|Flight assisted arrival at Cape Point|
It has been a fascinating journey traversing questions like 'What is poverty?', 'What is aid?', 'What is development?', 'Is equality realistic?', 'How bad can a road get?', 'Should I really eat that?', 'Is it too hot for cycling yet?', 'What the fuck is that animal making noise outside my tent?'.
So I return home to Ireland on Thursday not really knowing what I'm doing next. As I cycled down to the Cape of Good Hope I did ask myself 'Why didn't I continue all the way?' but with the similarity of cultures making it less and less interesting, the rain season approaching and the possibility of being ransomed in Nigeria, I thought best to retreat and re-plan.
After spending 2 weeks in Abidjan as nursing assistant to cycling buddy Tim who got malaria (not something you want to get unless you need to loose weight in a hurry) I headed for the Ghana border. The Ivorian people were so cool and relaxed it was sad to leave, not to mention the super kind Marianist brothers. Took the picturesque route along the coast via Coconut Village and cycled along the beach front at low tide to cross the border as the local road was too sandy to cycle on. Funny experience crossing a border on the beach. Ollie and Cindy had been shot at by the border police a few days earlier (I found out later!) but I must have cycled past on tea break!
In Ghana spent some memorable times on the beautiful beaches of Axim, Busua, Kokobite and finally onto Accra where we hit the town in Osu to meet a ship load of drunken British sailors. Headed north to Lake Volta, the largest reservoir in the world and then onto the amazing Wli falls. Found some chilled Ghanian people up north as opposed to the tourist mungers along the coast and also bumped into some Kente weavers.
Flight to Johannesburg involved a night stop over in Addis Abba, Ethopia and how surprisingly different it was ... Ethiopian food, music, culture very distinct so have to go back there!
First thing I noticed in Johannesburg was the barricaded houses with window bars, gates, electric fences etc. The city was nicer than reported but for the first time in Africa there were areas I should not enter. A very segregated society with inequality fueled problems, traditionally along racial lines but more recently along social classes (I think!) A very strange mix of 1st/2nd /3rd worlds with shanty towns around the corner from marble mansions.

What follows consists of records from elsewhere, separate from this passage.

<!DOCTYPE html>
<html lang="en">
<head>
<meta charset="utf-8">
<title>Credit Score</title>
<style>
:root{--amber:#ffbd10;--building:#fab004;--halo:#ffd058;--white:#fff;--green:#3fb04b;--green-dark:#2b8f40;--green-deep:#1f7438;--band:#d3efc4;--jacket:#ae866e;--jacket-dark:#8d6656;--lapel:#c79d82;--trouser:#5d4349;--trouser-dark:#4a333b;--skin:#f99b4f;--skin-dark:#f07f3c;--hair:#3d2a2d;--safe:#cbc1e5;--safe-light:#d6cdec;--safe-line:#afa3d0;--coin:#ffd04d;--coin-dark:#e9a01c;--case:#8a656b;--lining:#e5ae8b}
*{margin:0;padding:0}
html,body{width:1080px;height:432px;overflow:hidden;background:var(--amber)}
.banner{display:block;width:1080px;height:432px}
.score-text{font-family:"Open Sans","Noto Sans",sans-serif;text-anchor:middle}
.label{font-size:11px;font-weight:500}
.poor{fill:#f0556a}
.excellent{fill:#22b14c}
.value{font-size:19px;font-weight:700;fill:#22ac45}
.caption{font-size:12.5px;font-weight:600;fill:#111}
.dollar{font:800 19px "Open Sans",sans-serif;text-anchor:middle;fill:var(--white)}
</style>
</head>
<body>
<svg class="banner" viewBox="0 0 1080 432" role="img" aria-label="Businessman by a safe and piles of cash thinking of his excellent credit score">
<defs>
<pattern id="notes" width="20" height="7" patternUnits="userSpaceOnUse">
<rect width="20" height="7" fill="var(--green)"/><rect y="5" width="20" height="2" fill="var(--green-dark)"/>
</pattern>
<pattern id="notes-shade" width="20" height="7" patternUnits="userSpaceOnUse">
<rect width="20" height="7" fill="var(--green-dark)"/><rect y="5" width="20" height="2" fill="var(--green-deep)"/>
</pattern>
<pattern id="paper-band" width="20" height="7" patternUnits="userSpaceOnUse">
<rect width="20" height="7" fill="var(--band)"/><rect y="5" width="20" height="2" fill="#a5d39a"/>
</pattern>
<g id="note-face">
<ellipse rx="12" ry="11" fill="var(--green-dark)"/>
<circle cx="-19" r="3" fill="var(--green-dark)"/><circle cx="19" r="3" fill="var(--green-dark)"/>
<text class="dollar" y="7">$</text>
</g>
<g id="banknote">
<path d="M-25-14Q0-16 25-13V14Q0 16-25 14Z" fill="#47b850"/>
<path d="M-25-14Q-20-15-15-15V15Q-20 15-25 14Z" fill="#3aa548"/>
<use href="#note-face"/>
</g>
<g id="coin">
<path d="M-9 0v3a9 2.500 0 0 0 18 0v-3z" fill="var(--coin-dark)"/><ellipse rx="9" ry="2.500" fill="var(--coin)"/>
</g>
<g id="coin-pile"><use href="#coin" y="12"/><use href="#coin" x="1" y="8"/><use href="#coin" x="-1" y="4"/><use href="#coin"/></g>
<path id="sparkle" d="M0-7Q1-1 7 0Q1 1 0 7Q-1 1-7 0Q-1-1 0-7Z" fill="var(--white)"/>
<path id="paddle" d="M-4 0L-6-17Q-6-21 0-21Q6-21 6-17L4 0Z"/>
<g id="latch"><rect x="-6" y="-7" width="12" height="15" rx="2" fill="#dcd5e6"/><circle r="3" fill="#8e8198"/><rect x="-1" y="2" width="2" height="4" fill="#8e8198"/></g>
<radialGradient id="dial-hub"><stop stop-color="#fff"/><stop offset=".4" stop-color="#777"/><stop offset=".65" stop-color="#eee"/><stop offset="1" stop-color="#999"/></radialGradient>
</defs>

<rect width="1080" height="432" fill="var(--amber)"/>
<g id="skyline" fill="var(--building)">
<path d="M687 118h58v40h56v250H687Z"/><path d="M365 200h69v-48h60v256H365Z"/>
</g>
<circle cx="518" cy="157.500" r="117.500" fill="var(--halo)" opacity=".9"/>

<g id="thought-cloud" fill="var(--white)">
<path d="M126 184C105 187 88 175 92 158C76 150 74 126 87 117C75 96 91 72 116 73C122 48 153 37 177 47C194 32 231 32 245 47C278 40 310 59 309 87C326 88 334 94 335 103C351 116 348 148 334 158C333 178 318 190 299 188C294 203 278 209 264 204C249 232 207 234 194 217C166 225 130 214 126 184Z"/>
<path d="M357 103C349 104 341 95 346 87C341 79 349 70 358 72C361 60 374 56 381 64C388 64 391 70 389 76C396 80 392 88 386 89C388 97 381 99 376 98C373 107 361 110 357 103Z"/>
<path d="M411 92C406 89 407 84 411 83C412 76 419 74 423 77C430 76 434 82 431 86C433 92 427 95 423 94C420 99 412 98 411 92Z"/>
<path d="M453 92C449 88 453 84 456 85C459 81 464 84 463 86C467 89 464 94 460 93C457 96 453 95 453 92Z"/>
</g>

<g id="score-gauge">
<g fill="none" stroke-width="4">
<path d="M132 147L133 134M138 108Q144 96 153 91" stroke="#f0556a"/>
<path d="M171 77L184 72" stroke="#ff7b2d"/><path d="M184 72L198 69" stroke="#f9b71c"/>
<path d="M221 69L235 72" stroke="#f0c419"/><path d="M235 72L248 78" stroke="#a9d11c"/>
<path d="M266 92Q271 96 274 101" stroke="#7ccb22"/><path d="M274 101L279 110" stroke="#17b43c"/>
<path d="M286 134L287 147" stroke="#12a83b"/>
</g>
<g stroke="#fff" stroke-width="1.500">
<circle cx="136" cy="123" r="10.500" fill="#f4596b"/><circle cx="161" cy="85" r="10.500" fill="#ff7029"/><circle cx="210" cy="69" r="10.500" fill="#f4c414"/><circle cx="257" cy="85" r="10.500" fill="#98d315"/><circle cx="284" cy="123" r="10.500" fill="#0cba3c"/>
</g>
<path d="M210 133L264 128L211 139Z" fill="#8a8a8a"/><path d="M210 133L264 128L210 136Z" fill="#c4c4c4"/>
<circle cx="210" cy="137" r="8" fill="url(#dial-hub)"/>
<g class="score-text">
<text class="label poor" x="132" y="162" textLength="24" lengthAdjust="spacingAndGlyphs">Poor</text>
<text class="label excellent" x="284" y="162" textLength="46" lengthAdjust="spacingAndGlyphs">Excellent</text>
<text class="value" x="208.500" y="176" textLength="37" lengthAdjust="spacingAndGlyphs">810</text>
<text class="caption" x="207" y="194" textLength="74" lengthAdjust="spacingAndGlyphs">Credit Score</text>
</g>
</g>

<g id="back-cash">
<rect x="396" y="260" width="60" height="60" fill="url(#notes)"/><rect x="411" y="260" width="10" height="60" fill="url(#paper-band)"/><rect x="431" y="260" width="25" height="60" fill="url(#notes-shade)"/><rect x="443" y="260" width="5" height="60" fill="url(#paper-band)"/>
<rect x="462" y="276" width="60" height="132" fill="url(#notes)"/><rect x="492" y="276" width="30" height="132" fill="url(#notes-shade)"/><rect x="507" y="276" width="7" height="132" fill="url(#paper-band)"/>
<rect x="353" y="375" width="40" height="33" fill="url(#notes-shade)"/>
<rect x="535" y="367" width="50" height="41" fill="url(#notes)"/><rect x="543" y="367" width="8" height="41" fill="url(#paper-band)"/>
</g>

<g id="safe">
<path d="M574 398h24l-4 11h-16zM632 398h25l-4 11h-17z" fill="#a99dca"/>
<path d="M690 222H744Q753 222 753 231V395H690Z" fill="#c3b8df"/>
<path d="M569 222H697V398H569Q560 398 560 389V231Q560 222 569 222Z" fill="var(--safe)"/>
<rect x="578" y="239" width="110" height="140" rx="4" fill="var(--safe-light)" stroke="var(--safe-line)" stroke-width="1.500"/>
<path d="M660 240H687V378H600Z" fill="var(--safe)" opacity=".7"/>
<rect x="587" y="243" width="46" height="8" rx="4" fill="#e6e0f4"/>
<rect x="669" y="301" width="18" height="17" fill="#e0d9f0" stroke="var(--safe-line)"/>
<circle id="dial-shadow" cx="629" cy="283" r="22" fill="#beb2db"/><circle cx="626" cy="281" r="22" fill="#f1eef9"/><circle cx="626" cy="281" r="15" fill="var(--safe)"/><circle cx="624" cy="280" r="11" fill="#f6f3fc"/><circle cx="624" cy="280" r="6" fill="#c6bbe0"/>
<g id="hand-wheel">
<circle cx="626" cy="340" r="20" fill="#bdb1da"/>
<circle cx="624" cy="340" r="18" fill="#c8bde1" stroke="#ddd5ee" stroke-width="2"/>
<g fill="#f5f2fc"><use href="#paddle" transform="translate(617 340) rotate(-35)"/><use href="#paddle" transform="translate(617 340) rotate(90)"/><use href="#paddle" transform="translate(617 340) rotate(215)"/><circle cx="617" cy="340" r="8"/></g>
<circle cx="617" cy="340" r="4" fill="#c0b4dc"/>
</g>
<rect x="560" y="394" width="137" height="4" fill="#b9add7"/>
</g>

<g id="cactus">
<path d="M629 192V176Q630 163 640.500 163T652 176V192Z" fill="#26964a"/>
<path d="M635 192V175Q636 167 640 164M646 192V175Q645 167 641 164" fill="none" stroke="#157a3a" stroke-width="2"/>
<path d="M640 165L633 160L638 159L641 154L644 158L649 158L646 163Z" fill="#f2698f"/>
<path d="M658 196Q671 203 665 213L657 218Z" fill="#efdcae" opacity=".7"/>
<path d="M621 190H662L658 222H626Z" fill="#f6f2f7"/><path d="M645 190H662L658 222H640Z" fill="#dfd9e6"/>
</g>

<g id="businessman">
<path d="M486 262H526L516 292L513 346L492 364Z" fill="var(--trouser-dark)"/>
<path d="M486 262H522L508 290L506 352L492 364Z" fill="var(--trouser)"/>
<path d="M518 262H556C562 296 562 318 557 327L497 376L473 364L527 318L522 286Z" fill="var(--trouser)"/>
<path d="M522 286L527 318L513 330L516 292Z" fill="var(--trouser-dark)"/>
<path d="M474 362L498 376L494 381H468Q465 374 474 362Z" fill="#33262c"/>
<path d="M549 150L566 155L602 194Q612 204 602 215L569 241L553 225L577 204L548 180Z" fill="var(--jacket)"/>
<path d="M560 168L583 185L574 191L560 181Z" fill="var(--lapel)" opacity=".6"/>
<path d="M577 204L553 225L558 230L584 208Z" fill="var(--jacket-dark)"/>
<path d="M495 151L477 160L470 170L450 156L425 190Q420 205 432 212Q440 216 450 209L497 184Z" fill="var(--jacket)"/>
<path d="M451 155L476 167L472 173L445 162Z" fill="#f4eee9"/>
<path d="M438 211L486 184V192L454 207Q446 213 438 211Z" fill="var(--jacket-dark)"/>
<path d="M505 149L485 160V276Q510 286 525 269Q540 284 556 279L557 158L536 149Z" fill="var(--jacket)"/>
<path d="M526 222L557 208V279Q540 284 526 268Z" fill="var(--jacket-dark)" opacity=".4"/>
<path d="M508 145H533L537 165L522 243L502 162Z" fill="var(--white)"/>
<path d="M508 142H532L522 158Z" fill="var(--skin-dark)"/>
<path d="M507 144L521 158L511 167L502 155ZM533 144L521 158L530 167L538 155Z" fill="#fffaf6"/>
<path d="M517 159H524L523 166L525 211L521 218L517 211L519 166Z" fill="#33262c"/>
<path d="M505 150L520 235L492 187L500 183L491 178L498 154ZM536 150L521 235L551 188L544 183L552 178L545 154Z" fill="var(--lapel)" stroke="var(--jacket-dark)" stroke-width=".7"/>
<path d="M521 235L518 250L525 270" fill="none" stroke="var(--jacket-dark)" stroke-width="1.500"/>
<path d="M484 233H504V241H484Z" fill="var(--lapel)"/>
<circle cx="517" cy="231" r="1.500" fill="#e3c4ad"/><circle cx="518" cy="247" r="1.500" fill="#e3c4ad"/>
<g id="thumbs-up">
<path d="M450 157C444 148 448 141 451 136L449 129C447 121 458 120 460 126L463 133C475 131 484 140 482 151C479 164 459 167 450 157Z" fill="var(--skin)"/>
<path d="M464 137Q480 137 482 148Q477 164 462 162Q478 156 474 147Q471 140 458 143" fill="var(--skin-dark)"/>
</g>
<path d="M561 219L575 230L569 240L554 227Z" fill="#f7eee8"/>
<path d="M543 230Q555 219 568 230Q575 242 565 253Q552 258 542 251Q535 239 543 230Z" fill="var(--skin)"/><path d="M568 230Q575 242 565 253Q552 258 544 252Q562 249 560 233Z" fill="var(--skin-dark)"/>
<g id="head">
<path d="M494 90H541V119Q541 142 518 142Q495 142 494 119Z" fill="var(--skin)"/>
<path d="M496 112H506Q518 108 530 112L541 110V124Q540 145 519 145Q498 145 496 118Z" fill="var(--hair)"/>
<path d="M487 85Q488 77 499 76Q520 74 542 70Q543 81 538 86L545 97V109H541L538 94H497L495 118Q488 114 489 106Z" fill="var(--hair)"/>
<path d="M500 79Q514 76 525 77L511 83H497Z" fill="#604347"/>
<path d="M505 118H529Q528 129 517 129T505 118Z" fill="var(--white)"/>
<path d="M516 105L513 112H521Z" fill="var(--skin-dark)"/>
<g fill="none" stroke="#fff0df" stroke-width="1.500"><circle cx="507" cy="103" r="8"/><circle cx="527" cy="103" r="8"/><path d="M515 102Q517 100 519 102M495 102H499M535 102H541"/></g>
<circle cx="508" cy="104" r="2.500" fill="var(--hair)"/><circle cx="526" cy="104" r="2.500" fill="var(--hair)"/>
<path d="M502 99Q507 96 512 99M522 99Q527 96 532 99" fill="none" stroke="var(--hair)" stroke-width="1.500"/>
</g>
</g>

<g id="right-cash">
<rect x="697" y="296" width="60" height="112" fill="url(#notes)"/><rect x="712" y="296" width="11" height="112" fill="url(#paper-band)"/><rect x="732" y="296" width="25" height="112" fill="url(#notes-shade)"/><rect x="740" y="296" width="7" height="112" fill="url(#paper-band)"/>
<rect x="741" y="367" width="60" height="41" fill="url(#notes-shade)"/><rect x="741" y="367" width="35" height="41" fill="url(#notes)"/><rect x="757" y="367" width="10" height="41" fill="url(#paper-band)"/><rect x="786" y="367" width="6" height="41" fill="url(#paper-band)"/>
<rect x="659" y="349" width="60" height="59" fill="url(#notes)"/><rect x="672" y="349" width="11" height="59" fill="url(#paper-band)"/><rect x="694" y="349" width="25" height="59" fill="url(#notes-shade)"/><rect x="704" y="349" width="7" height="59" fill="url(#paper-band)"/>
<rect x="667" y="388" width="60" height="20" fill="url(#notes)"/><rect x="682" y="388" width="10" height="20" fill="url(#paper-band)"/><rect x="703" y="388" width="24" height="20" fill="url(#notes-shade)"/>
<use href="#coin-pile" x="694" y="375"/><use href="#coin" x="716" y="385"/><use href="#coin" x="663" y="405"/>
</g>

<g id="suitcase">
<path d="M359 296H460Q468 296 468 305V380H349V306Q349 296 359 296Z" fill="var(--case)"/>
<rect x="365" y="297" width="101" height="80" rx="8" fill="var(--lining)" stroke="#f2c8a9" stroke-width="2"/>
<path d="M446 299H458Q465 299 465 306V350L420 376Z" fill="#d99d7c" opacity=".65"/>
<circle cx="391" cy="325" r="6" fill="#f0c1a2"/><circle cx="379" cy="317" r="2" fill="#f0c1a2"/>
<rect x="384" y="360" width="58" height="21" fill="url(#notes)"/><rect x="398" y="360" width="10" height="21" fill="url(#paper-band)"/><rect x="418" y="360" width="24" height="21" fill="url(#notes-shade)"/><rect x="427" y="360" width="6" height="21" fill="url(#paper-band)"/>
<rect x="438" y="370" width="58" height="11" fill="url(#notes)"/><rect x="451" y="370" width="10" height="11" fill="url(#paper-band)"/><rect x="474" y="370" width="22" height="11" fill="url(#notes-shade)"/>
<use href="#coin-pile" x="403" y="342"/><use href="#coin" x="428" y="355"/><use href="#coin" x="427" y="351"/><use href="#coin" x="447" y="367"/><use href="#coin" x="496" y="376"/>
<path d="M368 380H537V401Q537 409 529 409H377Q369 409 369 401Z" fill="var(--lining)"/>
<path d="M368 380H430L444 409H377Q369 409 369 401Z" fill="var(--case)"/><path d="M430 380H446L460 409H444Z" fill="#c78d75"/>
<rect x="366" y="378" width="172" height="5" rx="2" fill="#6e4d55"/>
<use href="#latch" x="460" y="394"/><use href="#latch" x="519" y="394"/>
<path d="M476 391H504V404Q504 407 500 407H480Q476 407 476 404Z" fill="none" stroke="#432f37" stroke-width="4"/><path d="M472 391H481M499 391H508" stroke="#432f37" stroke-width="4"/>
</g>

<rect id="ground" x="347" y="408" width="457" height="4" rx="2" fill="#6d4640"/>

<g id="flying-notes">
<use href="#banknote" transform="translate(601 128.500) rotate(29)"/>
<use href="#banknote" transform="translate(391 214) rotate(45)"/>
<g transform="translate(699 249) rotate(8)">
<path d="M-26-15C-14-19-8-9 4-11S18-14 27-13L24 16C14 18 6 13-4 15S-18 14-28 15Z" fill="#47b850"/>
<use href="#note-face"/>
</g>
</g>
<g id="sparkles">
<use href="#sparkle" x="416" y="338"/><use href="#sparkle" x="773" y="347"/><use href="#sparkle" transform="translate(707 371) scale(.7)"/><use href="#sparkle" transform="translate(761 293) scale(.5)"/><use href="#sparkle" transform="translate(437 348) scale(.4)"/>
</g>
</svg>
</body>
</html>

Took the 28 hour train from Joburg to Capetown, a long time in a seat!, but was cool to see the savanah like scenery in the centre and then the vineyard adorned Drakenstein mountains as you approached Capetown ... maybe the nicest city in the world to live in ... stunning scenery all around but quite a Non-African white culture which was a little disappointing for me as I had fallen in love with random street stall culture.
Robben Island, wine tour, safari tour and then hanging out in Zebra Hostel as well as getting robbed in a township pub!
Greetings to Yves who is currently cycling through Nigeria, Cycling Cindy who is at the border (http://cyclingcindy.wordpress.com/), Ping and Noel who are also in South Africa (http://pingandnoelsblog.blogspot.com/) and to Tim who is on his way to Turkey.
Trip Total 10,979km, 541 hours cycling time, 53,025m climbing
Thanks for all the blog comments.
Ode to Bike Touring :)
|Fecker who pickpocket my phone with all my precious photos in Mzoli's Bar, Gugulethu|